▶ **Source texts of formatted documents**:
▼

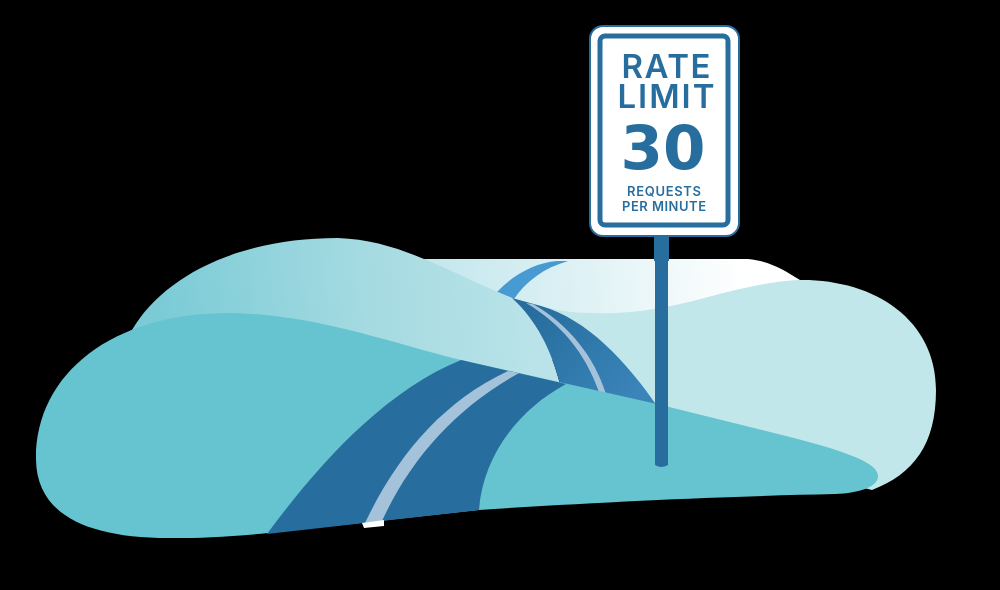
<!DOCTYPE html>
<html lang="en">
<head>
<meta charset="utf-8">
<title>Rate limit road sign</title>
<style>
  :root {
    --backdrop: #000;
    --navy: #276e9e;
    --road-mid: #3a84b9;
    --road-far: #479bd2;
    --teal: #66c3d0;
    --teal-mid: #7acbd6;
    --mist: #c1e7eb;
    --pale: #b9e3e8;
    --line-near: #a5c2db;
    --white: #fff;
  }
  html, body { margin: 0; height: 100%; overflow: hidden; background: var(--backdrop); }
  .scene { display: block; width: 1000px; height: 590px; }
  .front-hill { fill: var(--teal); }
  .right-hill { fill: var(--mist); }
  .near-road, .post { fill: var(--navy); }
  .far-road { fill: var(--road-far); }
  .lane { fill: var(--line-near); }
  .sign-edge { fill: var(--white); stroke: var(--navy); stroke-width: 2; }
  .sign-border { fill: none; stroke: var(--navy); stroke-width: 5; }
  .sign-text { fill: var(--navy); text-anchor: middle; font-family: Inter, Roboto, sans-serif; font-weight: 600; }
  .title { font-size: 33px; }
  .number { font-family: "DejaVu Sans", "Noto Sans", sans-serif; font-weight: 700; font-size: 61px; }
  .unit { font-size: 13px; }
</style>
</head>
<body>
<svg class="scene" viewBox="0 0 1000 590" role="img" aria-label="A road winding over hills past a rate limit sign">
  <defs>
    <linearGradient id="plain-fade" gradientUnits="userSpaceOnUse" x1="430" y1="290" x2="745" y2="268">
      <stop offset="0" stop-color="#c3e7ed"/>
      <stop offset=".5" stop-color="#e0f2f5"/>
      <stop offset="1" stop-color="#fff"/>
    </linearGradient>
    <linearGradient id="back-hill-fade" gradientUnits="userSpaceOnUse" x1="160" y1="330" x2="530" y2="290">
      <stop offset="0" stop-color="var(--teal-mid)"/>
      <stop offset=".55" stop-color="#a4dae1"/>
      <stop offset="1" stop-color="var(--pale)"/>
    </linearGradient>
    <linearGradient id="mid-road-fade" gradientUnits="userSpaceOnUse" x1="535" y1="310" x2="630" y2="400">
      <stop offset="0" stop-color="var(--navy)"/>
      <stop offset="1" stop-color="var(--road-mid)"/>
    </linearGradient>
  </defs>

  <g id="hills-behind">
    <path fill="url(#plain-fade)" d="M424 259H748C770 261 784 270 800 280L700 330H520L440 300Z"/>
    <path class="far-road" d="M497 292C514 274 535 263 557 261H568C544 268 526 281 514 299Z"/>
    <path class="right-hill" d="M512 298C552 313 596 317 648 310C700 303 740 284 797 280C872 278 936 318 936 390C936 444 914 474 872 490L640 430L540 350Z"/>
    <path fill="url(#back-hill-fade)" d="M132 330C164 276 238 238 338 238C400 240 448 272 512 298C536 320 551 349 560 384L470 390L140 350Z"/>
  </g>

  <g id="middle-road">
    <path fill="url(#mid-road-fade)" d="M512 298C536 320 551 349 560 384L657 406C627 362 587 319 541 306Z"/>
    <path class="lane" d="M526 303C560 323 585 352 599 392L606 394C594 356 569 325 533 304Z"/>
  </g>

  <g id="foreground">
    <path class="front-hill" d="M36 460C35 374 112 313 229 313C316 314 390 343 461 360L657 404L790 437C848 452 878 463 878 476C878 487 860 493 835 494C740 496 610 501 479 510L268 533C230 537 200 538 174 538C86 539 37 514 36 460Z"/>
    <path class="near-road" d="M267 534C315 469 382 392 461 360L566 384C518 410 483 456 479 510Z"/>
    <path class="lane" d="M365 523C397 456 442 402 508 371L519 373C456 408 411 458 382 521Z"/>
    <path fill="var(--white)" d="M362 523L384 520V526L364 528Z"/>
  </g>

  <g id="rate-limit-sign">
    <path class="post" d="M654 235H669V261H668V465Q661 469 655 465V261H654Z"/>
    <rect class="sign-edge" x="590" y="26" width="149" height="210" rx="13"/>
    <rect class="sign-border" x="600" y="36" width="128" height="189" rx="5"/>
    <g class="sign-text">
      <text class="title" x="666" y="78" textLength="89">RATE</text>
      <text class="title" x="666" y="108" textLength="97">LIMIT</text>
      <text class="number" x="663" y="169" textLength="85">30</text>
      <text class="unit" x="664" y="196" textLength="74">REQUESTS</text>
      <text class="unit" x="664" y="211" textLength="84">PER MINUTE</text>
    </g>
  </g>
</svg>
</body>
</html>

▲
▼

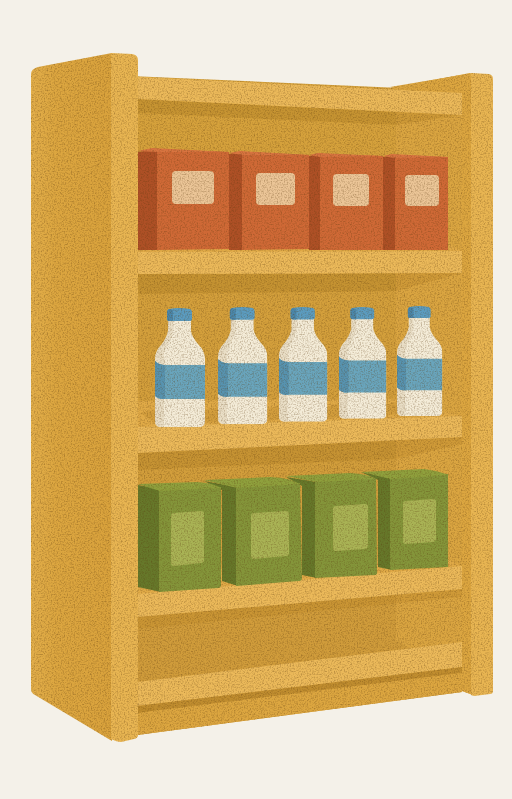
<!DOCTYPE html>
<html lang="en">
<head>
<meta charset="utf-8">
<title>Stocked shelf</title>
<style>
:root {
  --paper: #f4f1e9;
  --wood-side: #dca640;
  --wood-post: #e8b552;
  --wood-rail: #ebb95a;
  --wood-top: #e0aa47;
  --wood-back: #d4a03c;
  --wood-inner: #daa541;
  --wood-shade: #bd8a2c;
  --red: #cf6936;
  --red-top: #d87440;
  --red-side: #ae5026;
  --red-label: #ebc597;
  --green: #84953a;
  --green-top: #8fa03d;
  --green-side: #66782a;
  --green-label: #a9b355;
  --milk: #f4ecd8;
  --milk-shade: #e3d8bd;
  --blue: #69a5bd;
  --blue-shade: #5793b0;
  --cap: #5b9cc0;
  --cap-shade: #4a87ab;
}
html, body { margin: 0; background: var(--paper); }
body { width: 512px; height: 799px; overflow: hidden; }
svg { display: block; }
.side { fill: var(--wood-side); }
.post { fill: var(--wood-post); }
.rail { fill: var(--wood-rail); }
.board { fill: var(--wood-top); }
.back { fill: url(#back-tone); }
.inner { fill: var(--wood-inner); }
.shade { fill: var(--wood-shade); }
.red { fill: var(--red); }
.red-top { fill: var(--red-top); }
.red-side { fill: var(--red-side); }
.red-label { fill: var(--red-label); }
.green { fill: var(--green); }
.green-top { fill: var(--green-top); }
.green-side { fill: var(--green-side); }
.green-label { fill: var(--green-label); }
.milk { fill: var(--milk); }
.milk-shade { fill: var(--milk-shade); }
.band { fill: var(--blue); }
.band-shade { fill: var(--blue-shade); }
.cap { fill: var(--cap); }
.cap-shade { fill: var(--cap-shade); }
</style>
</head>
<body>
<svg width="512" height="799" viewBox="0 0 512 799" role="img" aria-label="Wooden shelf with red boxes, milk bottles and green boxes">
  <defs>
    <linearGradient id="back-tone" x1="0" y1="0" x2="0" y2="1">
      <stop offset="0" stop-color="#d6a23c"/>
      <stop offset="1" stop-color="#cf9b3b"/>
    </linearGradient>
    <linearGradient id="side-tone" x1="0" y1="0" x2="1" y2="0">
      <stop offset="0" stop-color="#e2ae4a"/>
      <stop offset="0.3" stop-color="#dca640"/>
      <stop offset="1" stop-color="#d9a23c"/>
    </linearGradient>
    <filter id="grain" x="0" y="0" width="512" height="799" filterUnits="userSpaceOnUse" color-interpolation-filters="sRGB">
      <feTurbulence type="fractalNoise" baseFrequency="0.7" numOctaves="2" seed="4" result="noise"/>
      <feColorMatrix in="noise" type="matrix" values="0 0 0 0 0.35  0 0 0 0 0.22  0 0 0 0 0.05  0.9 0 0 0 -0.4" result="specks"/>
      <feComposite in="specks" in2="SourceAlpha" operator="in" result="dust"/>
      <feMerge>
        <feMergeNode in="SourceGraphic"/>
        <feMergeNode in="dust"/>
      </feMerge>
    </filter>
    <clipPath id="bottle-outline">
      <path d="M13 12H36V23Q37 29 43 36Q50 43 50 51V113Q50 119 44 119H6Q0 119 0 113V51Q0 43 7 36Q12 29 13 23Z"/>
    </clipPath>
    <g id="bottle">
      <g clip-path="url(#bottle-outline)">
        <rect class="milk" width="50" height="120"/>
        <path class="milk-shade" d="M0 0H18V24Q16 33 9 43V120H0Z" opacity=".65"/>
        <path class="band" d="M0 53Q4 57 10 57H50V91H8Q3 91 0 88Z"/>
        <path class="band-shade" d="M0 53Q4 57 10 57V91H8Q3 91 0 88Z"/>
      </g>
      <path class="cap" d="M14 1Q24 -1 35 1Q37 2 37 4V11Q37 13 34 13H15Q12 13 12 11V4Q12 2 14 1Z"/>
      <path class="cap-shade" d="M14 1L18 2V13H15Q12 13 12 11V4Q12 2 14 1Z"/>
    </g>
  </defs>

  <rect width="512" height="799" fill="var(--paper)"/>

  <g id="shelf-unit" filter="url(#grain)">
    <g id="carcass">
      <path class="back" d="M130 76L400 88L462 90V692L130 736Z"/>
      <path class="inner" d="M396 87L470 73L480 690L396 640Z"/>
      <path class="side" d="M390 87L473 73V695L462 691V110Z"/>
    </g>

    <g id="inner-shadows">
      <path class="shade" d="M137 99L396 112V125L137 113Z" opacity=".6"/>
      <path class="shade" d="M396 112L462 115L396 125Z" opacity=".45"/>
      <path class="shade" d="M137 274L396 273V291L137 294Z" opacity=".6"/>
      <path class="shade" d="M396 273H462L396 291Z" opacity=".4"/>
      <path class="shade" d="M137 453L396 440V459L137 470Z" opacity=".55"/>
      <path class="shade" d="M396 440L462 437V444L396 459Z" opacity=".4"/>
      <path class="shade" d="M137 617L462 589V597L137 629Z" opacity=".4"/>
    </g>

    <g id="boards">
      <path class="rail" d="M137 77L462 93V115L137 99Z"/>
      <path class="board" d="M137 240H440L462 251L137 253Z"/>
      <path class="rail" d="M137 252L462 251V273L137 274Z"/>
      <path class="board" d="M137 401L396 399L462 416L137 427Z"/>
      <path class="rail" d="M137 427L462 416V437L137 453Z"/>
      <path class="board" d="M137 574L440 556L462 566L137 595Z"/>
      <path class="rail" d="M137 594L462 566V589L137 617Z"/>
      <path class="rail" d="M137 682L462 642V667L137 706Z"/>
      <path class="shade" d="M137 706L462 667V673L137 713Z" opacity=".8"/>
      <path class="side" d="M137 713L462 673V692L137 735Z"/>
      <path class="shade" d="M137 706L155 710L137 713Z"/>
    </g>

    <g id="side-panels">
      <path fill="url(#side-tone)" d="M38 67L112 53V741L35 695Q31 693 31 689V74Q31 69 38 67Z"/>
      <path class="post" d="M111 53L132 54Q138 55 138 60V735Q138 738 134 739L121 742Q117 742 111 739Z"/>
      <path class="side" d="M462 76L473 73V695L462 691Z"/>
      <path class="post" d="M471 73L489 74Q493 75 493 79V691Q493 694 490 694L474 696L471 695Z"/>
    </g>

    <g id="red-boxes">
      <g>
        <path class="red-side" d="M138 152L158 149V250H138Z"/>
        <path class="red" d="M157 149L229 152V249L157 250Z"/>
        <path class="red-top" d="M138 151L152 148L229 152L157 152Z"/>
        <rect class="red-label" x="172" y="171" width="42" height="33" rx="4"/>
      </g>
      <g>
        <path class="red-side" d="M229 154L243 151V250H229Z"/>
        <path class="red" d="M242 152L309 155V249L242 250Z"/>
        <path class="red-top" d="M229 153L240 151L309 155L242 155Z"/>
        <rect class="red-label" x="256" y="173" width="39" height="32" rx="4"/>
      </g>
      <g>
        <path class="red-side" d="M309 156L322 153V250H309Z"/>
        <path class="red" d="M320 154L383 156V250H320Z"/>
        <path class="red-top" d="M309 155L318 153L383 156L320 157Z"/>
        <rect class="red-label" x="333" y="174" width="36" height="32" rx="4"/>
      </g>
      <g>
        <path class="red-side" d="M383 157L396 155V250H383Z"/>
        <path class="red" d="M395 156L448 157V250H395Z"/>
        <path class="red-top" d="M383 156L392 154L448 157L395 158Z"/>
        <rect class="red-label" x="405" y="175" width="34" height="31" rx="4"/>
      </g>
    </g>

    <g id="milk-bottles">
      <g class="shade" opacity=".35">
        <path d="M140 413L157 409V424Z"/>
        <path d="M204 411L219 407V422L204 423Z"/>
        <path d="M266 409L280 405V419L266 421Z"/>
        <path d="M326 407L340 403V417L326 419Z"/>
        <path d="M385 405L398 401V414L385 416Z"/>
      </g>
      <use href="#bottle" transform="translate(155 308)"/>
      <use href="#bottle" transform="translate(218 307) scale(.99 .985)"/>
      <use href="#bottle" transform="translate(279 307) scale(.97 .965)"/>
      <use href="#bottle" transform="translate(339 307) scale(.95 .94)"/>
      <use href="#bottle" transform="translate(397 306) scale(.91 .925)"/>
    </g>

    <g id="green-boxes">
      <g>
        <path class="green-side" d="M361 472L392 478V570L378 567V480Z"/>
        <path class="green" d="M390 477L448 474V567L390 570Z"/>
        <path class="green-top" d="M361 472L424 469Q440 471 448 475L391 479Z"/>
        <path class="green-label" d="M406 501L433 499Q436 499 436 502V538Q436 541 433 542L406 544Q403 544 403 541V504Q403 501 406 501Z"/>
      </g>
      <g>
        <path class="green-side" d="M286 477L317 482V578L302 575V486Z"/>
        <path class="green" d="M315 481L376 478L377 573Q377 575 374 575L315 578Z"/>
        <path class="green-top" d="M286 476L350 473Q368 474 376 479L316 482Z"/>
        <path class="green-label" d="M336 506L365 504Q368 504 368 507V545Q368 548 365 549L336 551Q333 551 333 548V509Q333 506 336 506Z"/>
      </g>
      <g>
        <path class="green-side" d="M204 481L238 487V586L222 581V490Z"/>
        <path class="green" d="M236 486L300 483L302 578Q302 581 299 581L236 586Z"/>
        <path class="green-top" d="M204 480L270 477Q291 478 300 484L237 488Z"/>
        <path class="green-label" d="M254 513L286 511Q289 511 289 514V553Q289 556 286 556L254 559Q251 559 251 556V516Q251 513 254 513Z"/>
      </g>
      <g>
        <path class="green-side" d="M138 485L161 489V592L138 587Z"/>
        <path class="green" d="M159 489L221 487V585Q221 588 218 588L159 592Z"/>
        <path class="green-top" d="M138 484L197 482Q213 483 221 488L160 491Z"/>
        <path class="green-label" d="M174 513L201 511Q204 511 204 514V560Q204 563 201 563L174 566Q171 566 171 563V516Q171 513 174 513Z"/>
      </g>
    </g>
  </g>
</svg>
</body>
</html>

▲

Make a list of all lines in the data that contain "title".

▶ **Written response**:
<title>Rate limit road sign</title>
  .title { font-size: 33px; }
      <text class="title" x="666" y="78" textLength="89">RATE</text>
      <text class="title" x="666" y="108" textLength="97">LIMIT</text>
<title>Stocked shelf</title>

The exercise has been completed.